“In recent years, food product purchases via e-commerce sites have been steadily increasing, a trend accelerated by the COVID-19 pandemic – but on the other hand, food labelling standards in Japan do not cover the display and publishing of food-related information on these websites,” said the CAA via a formal statement.
Safeguarding supplies: Annual food recalls drop from 109 to 80 in Australia in 2021
Food recalls in Australia dropped last year from 109 to 80, according to new data released by the regulator Food Standards Australia New Zealand (FSANZ).
Almost half of these were due to undeclared allergens, with other reasons including microbial contamination (19), foreign matter (5) and incorrect labelling (3).
At the same time, the organisation published an analysis of annual food recall statistics for the last 10 years, including the new data for 2021.
It detailed there had been 776 recalls between 2012 and 2021.
Microplastic misery: Researchers warn of risk to food supplies after new Australia study
Broken-down microplastics have been found in blue mussels and water within the intertidal zone at some in southern Australia’s, sparking fears they are now finding their way into food supplies.
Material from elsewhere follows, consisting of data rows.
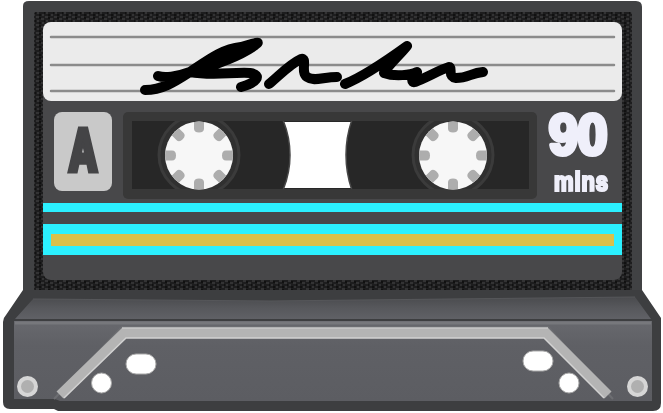
<!DOCTYPE html>
<html lang="en">
<head>
<meta charset="utf-8">
<title>Cassette tape</title>
<style>
:root {
  --page: #ffffff;
  --shell: #414244;
  --rim: #3d3e40;
  --grain: #1d1d1e;
  --grain-light: #3a3a3b;
  --panel: #48484a;
  --paper: #ebebeb;
  --rule: #8b8b8b;
  --badge: #c9c9c9;
  --window: #383838;
  --glass: #272727;
  --spool: #303030;
  --spool-edge: #464646;
  --reel: #f7f7f7;
  --tooth: #adadad;
  --cyan: #2bf0ff;
  --gold: #d9c04a;
  --base: #606166;
  --bevel: #b4b4b4;
  --ink: #000000;
  --print: #efeffa;
}
html, body { margin: 0; background: var(--page); overflow: hidden; }
svg { display: block; width: 663px; height: 413px; }
text { font-family: "TeX Gyre Heros Cn", "Liberation Sans", sans-serif; font-weight: 700; paint-order: stroke; stroke-linejoin: miter; }
.side { font-size: 58px; fill: #444446; stroke: #444446; stroke-width: 5; }
.length { font-size: 57px; fill: var(--print); stroke: var(--print); stroke-width: 4; stroke-linejoin: round; }
.unit { font-size: 27px; fill: var(--print); stroke: var(--print); stroke-width: 2; }
.rules { stroke: var(--rule); stroke-width: 2.5; stroke-linecap: round; }
.handwriting { fill: none; stroke: var(--ink); stroke-width: 10; stroke-linecap: round; stroke-linejoin: round; }
.holes { fill: var(--page); stroke: #a9a9a9; stroke-width: 1; }
</style>
</head>
<body>
<svg viewBox="0 0 663 413" role="img" aria-label="Cassette tape, side A, 90 mins">
  <defs>
    <pattern id="grain" width="9" height="8" patternUnits="userSpaceOnUse">
      <rect width="9" height="8" fill="var(--grain)"/>
      <path d="M0 1h3M5 3h3M1 5h2M6 7h2" stroke="var(--grain-light)" stroke-width="1.4"/>
      <path d="M3 2h2M8 5h1M3 7h2" stroke="#0c0c0c" stroke-width="1.4"/>
    </pattern>
    <linearGradient id="slope" x1="0" y1="0" x2="0" y2="1">
      <stop offset="0" stop-color="#4a4b4e"/>
      <stop offset=".5" stop-color="#57585c"/>
      <stop offset="1" stop-color="#606166"/>
    </linearGradient>
    <linearGradient id="front" x1="0" y1="0" x2="0" y2="1">
      <stop offset="0" stop-color="#68696e"/>
      <stop offset=".3" stop-color="#5f6065"/>
      <stop offset="1" stop-color="#5c5d62"/>
    </linearGradient>
    <clipPath id="glass-area"><rect x="132" y="121" width="397" height="68"/></clipPath>
    <clipPath id="reel-area"><circle r="34"/></clipPath>
    <path id="tooth" d="M-5 -35V-27Q-5 -23 0 -23T5 -27V-35Z"/>
    <g id="reel">
      <circle r="34" fill="var(--reel)"/>
      <g fill="var(--tooth)" clip-path="url(#reel-area)">
        <use href="#tooth"/>
        <use href="#tooth" transform="rotate(45)"/>
        <use href="#tooth" transform="rotate(90)"/>
        <use href="#tooth" transform="rotate(135)"/>
        <use href="#tooth" transform="rotate(180)"/>
        <use href="#tooth" transform="rotate(225)"/>
        <use href="#tooth" transform="rotate(270)"/>
        <use href="#tooth" transform="rotate(315)"/>
      </g>
    </g>
    <g id="screw">
      <circle r="10.5" fill="#d6d6d6"/>
      <circle r="6.5" fill="#b0b0b0"/>
    </g>
  </defs>

  <rect width="663" height="413" fill="var(--page)"/>

  <g id="shell">
    <path d="M29 1H636Q642 1 642 7V300H23V6Q23 1 29 1Z" fill="var(--shell)"/>
    <rect x="34" y="12" width="598" height="279" rx="2" fill="url(#grain)"/>
    <rect x="43" y="22" width="579" height="258" rx="8" fill="var(--panel)"/>
  </g>

  <g id="label">
    <rect x="43" y="22" width="579" height="79" rx="8" fill="var(--paper)"/>
    <path class="rules" d="M51 37H614M51 65H614M51 91H614"/>
    <path class="handwriting" d="M145 90C163 90 176 81 190 72C208 60 222 49 241 47C257 43 262 40 254 46C238 57 212 66 190 72C177 77 164 78 158 76M190 72C212 76 232 72 250 73C263 75 256 83 241 87M269 84C281 74 290 64 301 59C308 57 300 72 307 77C314 82 323 77 337 77M345 84C365 76 389 59 407 46C400 55 388 65 384 73C395 77 411 75 417 72C411 78 411 83 415 82C428 77 439 70 449 67C453 67 447 77 456 78C468 78 471 73 483 72"/>
  </g>

  <g id="side-badge">
    <rect x="54" y="112" width="58" height="79" rx="8" fill="var(--badge)"/>
    <text class="side" x="69" y="171" textLength="28" lengthAdjust="spacingAndGlyphs">A</text>
  </g>

  <g id="tape-window">
    <rect x="123" y="112" width="414" height="87" rx="5" fill="var(--window)"/>
    <rect x="132" y="121" width="397" height="68" fill="var(--glass)"/>
    <g clip-path="url(#glass-area)">
      <rect x="270" y="122" width="100" height="66" fill="var(--page)"/>
      <circle cx="199" cy="155" r="91" fill="var(--glass)"/>
      <circle cx="453" cy="155" r="107" fill="var(--glass)"/>
      <g stroke="var(--spool-edge)" stroke-width="1.5">
        <circle cx="199" cy="155" r="91" fill="none"/>
        <circle cx="453" cy="155" r="107" fill="none"/>
      </g>
      <g fill="var(--spool)" stroke="#3b3b3b" stroke-width="3">
        <circle cx="199" cy="155" r="40"/>
        <circle cx="453" cy="155" r="40"/>
      </g>
    </g>
    <use href="#reel" x="199" y="155.5"/>
    <use href="#reel" x="453" y="155.5"/>
  </g>

  <g id="running-time">
    <text class="length" x="549" y="154" textLength="58" lengthAdjust="spacingAndGlyphs">90</text>
    <text class="unit" x="554" y="191" textLength="54" lengthAdjust="spacing">mins</text>
  </g>

  <g id="stripes">
    <rect x="43" y="203" width="579" height="9" fill="var(--cyan)"/>
    <rect x="43" y="224" width="579" height="31" fill="var(--cyan)"/>
    <rect x="51" y="234" width="563" height="12" fill="var(--gold)"/>
  </g>

  <g id="base">
    <path d="M23 290H642L661 318V403Q661 411 653 411H58L54 409H10Q3 409 3 402V322Q3 318 6 315Z" fill="var(--rim)"/>
    <path d="M33 299L270 301L635 297L651 319H15Z" fill="url(#slope)"/>
    <path d="M33 299L270 301L635 297" fill="none" stroke="#56575a" stroke-width="1"/>
    <path d="M14 321H652V401H60L55 399H14Z" fill="url(#front)"/>
    <path d="M15 323H651" stroke="#77787c" stroke-width="3"/>
    <path d="M54 399L122 327H548L613 399" fill="none" stroke="#6d6e72" stroke-width="2"/>
    <path d="M60 395L124 333H546L608 395" fill="none" stroke="var(--bevel)" stroke-width="10"/>
    <path d="M64 398L126 338H544L604 398" fill="none" stroke="#d2d2d2" stroke-width="1.5"/>
    <path d="M122 328H548" stroke="#c8c8c8" stroke-width="1.5"/>
    <g class="holes">
      <rect x="126" y="354" width="30" height="20" rx="10"/>
      <rect x="523" y="351" width="30" height="20" rx="10"/>
      <circle cx="101.500" cy="383" r="10"/>
      <circle cx="569" cy="383" r="10"/>
    </g>
    <use href="#screw" x="27.500" y="386.500"/>
    <use href="#screw" x="637.500" y="386.500"/>
  </g>
</svg>
</body>
</html>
Researchers from Flinders University warned that this could affect wild-caught and ocean-farmed fish and seafood sourced from the once pristine Southern Ocean and gulf waters of South Australia.
“Our findings shed light on the urgent need to prevent microplastic pollution by working with the communities, industries and government to protect these fragile marine systems,” says Professor Karen Burke da Silva, senior author of a new article just published in Science of the Total Environment.
Test failures: US, German-made synbiotics, lutein recalled after failing South Korea's inspection
South Korea’s Ministry of Food and Drug Safety (MFDS) reported that synbiotics and lutein products made in the US and Germany have failed capsule disintegration tests in its latest inspection.
The regulator has recalled these products from the shelves.
It conducted an inspection between April 11 and 22 on both local health functional foods manufacturers and imported products, as that is usually the season when Koreans shop for Parents’ Day gifts. Health functional food such as red ginseng, probiotics, and multi-nutrient products are the common gifting options.
A total of 160 products already distributed within the country were inspected.
New Zealand dairy farming’s water use under scrutiny
New Zealand is facing new questions about the impact of its dairy system after research claimed that every litre of dairy milk produced in Canterbury can require up to 11,000 litres of water to dilute the pollution from its production.
Analysis carried out by the Institute for Governance and Policy Studies at Victoria University of Wellington and published in the Australasian Journal of Environmental Management, revealed the nitrate grey water footprint for Canterbury ranged from 433 to 11,110 litres of water per litre of milk, depending on the water standards applied.
Lead author Dr Mike Joy said: “This footprint is higher than many estimates for global milk production, and reveals that footprints are very dependent on inputs [such as feed and fertiliser] included in the analyses and on the water quality standards applied to the receiving water.”